═══ Dataset extract

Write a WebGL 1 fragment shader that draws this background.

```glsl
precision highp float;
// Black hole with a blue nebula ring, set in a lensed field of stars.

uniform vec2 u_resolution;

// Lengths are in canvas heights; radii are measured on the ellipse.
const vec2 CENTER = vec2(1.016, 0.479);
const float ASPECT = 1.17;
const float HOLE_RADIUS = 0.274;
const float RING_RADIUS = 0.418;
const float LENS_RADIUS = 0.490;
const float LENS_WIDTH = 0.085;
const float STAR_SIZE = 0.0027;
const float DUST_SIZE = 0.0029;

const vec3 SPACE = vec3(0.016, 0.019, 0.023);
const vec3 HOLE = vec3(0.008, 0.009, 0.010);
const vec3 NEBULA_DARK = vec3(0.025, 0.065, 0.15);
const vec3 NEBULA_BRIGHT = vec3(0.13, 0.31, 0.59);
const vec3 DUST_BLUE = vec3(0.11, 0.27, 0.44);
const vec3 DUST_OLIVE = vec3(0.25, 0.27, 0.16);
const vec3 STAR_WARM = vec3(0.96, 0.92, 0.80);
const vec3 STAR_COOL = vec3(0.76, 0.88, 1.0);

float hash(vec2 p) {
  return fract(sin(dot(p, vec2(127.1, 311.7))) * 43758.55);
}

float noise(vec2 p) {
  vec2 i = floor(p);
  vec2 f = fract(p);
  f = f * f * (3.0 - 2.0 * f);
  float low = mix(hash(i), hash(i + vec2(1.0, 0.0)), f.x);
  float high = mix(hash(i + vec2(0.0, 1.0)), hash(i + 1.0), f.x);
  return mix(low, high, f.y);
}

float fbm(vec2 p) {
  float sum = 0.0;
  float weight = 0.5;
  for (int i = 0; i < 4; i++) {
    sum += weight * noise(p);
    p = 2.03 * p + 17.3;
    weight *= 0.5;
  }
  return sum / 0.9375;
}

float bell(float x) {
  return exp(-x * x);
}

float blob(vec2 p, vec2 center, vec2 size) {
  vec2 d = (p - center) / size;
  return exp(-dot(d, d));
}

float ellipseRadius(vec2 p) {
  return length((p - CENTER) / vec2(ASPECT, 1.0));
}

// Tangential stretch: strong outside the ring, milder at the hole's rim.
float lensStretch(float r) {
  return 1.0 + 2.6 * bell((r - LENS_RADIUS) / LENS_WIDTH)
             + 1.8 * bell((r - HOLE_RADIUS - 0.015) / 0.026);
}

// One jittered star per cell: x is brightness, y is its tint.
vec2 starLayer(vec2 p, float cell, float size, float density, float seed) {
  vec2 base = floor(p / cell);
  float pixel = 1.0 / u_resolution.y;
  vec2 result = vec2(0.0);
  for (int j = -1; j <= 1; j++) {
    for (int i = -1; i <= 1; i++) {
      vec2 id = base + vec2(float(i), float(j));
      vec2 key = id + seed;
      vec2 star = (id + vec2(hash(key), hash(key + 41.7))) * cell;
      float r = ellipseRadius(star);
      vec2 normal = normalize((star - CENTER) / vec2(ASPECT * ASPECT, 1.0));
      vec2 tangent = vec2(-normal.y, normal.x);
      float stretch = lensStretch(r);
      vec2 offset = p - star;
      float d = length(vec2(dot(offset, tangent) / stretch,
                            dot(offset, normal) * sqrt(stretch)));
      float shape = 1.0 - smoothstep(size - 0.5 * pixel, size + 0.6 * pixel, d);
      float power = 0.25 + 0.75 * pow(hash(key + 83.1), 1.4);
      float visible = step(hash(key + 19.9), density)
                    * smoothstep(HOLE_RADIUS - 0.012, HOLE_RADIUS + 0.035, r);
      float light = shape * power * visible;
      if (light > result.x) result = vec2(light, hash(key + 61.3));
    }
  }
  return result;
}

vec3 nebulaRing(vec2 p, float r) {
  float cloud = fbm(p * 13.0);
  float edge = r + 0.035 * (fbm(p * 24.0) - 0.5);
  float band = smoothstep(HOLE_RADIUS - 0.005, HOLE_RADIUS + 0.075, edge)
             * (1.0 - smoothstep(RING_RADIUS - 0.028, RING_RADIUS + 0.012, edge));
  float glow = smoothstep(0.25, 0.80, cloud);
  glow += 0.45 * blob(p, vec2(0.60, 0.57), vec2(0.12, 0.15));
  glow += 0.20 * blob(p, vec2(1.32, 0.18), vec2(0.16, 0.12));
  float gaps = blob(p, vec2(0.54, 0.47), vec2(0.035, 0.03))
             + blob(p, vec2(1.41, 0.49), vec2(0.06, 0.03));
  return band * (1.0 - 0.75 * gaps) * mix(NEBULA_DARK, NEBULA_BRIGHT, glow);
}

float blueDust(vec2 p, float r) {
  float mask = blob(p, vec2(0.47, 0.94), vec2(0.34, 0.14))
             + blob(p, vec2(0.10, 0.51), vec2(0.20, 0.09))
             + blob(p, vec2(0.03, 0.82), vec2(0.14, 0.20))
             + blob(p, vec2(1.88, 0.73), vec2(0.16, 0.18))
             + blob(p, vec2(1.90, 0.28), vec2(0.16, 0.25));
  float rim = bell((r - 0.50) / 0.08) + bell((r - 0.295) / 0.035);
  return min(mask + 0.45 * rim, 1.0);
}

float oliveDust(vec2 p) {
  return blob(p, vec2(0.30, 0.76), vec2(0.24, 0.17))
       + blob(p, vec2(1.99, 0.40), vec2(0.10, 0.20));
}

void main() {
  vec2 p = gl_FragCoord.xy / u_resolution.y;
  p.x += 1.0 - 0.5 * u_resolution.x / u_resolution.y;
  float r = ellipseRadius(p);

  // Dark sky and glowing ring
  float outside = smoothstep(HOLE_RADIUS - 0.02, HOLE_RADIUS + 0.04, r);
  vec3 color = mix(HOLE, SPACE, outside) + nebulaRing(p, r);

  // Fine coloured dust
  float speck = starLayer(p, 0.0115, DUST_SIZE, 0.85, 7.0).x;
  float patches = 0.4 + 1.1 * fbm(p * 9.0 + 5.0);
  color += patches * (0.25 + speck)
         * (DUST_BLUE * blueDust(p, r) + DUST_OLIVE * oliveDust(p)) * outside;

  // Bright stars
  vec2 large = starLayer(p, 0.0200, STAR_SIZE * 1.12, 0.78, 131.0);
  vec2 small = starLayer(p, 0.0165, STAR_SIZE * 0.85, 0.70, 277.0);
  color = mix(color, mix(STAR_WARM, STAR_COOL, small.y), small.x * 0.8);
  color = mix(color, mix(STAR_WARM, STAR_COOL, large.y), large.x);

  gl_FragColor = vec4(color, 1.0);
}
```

══════

Every line above must be repeated exactly as it appears.

• **Reply**
Write a WebGL 1 fragment shader that draws this background.

```glsl
precision highp float;
// Black hole with a blue nebula ring, set in a lensed field of stars.

uniform vec2 u_resolution;

// Lengths are in canvas heights; radii are measured on the ellipse.
const vec2 CENTER = vec2(1.016, 0.479);
const float ASPECT = 1.17;
const float HOLE_RADIUS = 0.274;
const float RING_RADIUS = 0.418;
const float LENS_RADIUS = 0.490;
const float LENS_WIDTH = 0.085;
const float STAR_SIZE = 0.0027;
const float DUST_SIZE = 0.0029;

const vec3 SPACE = vec3(0.016, 0.019, 0.023);
const vec3 HOLE = vec3(0.008, 0.009, 0.010);
const vec3 NEBULA_DARK = vec3(0.025, 0.065, 0.15);
const vec3 NEBULA_BRIGHT = vec3(0.13, 0.31, 0.59);
const vec3 DUST_BLUE = vec3(0.11, 0.27, 0.44);
const vec3 DUST_OLIVE = vec3(0.25, 0.27, 0.16);
const vec3 STAR_WARM = vec3(0.96, 0.92, 0.80);
const vec3 STAR_COOL = vec3(0.76, 0.88, 1.0);

float hash(vec2 p) {
  return fract(sin(dot(p, vec2(127.1, 311.7))) * 43758.55);
}

float noise(vec2 p) {
  vec2 i = floor(p);
  vec2 f = fract(p);
  f = f * f * (3.0 - 2.0 * f);
  float low = mix(hash(i), hash(i + vec2(1.0, 0.0)), f.x);
  float high = mix(hash(i + vec2(0.0, 1.0)), hash(i + 1.0), f.x);
  return mix(low, high, f.y);
}

float fbm(vec2 p) {
  float sum = 0.0;
  float weight = 0.5;
  for (int i = 0; i < 4; i++) {
    sum += weight * noise(p);
    p = 2.03 * p + 17.3;
    weight *= 0.5;
  }
  return sum / 0.9375;
}

float bell(float x) {
  return exp(-x * x);
}

float blob(vec2 p, vec2 center, vec2 size) {
  vec2 d = (p - center) / size;
  return exp(-dot(d, d));
}

float ellipseRadius(vec2 p) {
  return length((p - CENTER) / vec2(ASPECT, 1.0));
}

// Tangential stretch: strong outside the ring, milder at the hole's rim.
float lensStretch(float r) {
  return 1.0 + 2.6 * bell((r - LENS_RADIUS) / LENS_WIDTH)
             + 1.8 * bell((r - HOLE_RADIUS - 0.015) / 0.026);
}

// One jittered star per cell: x is brightness, y is its tint.
vec2 starLayer(vec2 p, float cell, float size, float density, float seed) {
  vec2 base = floor(p / cell);
  float pixel = 1.0 / u_resolution.y;
  vec2 result = vec2(0.0);
  for (int j = -1; j <= 1; j++) {
    for (int i = -1; i <= 1; i++) {
      vec2 id = base + vec2(float(i), float(j));
      vec2 key = id + seed;
      vec2 star = (id + vec2(hash(key), hash(key + 41.7))) * cell;
      float r = ellipseRadius(star);
      vec2 normal = normalize((star - CENTER) / vec2(ASPECT * ASPECT, 1.0));
      vec2 tangent = vec2(-normal.y, normal.x);
      float stretch = lensStretch(r);
      vec2 offset = p - star;
      float d = length(vec2(dot(offset, tangent) / stretch,
                            dot(offset, normal) * sqrt(stretch)));
      float shape = 1.0 - smoothstep(size - 0.5 * pixel, size + 0.6 * pixel, d);
      float power = 0.25 + 0.75 * pow(hash(key + 83.1), 1.4);
      float visible = step(hash(key + 19.9), density)
                    * smoothstep(HOLE_RADIUS - 0.012, HOLE_RADIUS + 0.035, r);
      float light = shape * power * visible;
      if (light > result.x) result = vec2(light, hash(key + 61.3));
    }
  }
  return result;
}

vec3 nebulaRing(vec2 p, float r) {
  float cloud = fbm(p * 13.0);
  float edge = r + 0.035 * (fbm(p * 24.0) - 0.5);
  float band = smoothstep(HOLE_RADIUS - 0.005, HOLE_RADIUS + 0.075, edge)
             * (1.0 - smoothstep(RING_RADIUS - 0.028, RING_RADIUS + 0.012, edge));
  float glow = smoothstep(0.25, 0.80, cloud);
  glow += 0.45 * blob(p, vec2(0.60, 0.57), vec2(0.12, 0.15));
  glow += 0.20 * blob(p, vec2(1.32, 0.18), vec2(0.16, 0.12));
  float gaps = blob(p, vec2(0.54, 0.47), vec2(0.035, 0.03))
             + blob(p, vec2(1.41, 0.49), vec2(0.06, 0.03));
  return band * (1.0 - 0.75 * gaps) * mix(NEBULA_DARK, NEBULA_BRIGHT, glow);
}

float blueDust(vec2 p, float r) {
  float mask = blob(p, vec2(0.47, 0.94), vec2(0.34, 0.14))
             + blob(p, vec2(0.10, 0.51), vec2(0.20, 0.09))
             + blob(p, vec2(0.03, 0.82), vec2(0.14, 0.20))
             + blob(p, vec2(1.88, 0.73), vec2(0.16, 0.18))
             + blob(p, vec2(1.90, 0.28), vec2(0.16, 0.25));
  float rim = bell((r - 0.50) / 0.08) + bell((r - 0.295) / 0.035);
  return min(mask + 0.45 * rim, 1.0);
}

float oliveDust(vec2 p) {
  return blob(p, vec2(0.30, 0.76), vec2(0.24, 0.17))
       + blob(p, vec2(1.99, 0.40), vec2(0.10, 0.20));
}

void main() {
  vec2 p = gl_FragCoord.xy / u_resolution.y;
  p.x += 1.0 - 0.5 * u_resolution.x / u_resolution.y;
  float r = ellipseRadius(p);

  // Dark sky and glowing ring
  float outside = smoothstep(HOLE_RADIUS - 0.02, HOLE_RADIUS + 0.04, r);
  vec3 color = mix(HOLE, SPACE, outside) + nebulaRing(p, r);

  // Fine coloured dust
  float speck = starLayer(p, 0.0115, DUST_SIZE, 0.85, 7.0).x;
  float patches = 0.4 + 1.1 * fbm(p * 9.0 + 5.0);
  color += patches * (0.25 + speck)
         * (DUST_BLUE * blueDust(p, r) + DUST_OLIVE * oliveDust(p)) * outside;

  // Bright stars
  vec2 large = starLayer(p, 0.0200, STAR_SIZE * 1.12, 0.78, 131.0);
  vec2 small = starLayer(p, 0.0165, STAR_SIZE * 0.85, 0.70, 277.0);
  color = mix(color, mix(STAR_WARM, STAR_COOL, small.y), small.x * 0.8);
  color = mix(color, mix(STAR_WARM, STAR_COOL, large.y), large.x);

  gl_FragColor = vec4(color, 1.0);
}
```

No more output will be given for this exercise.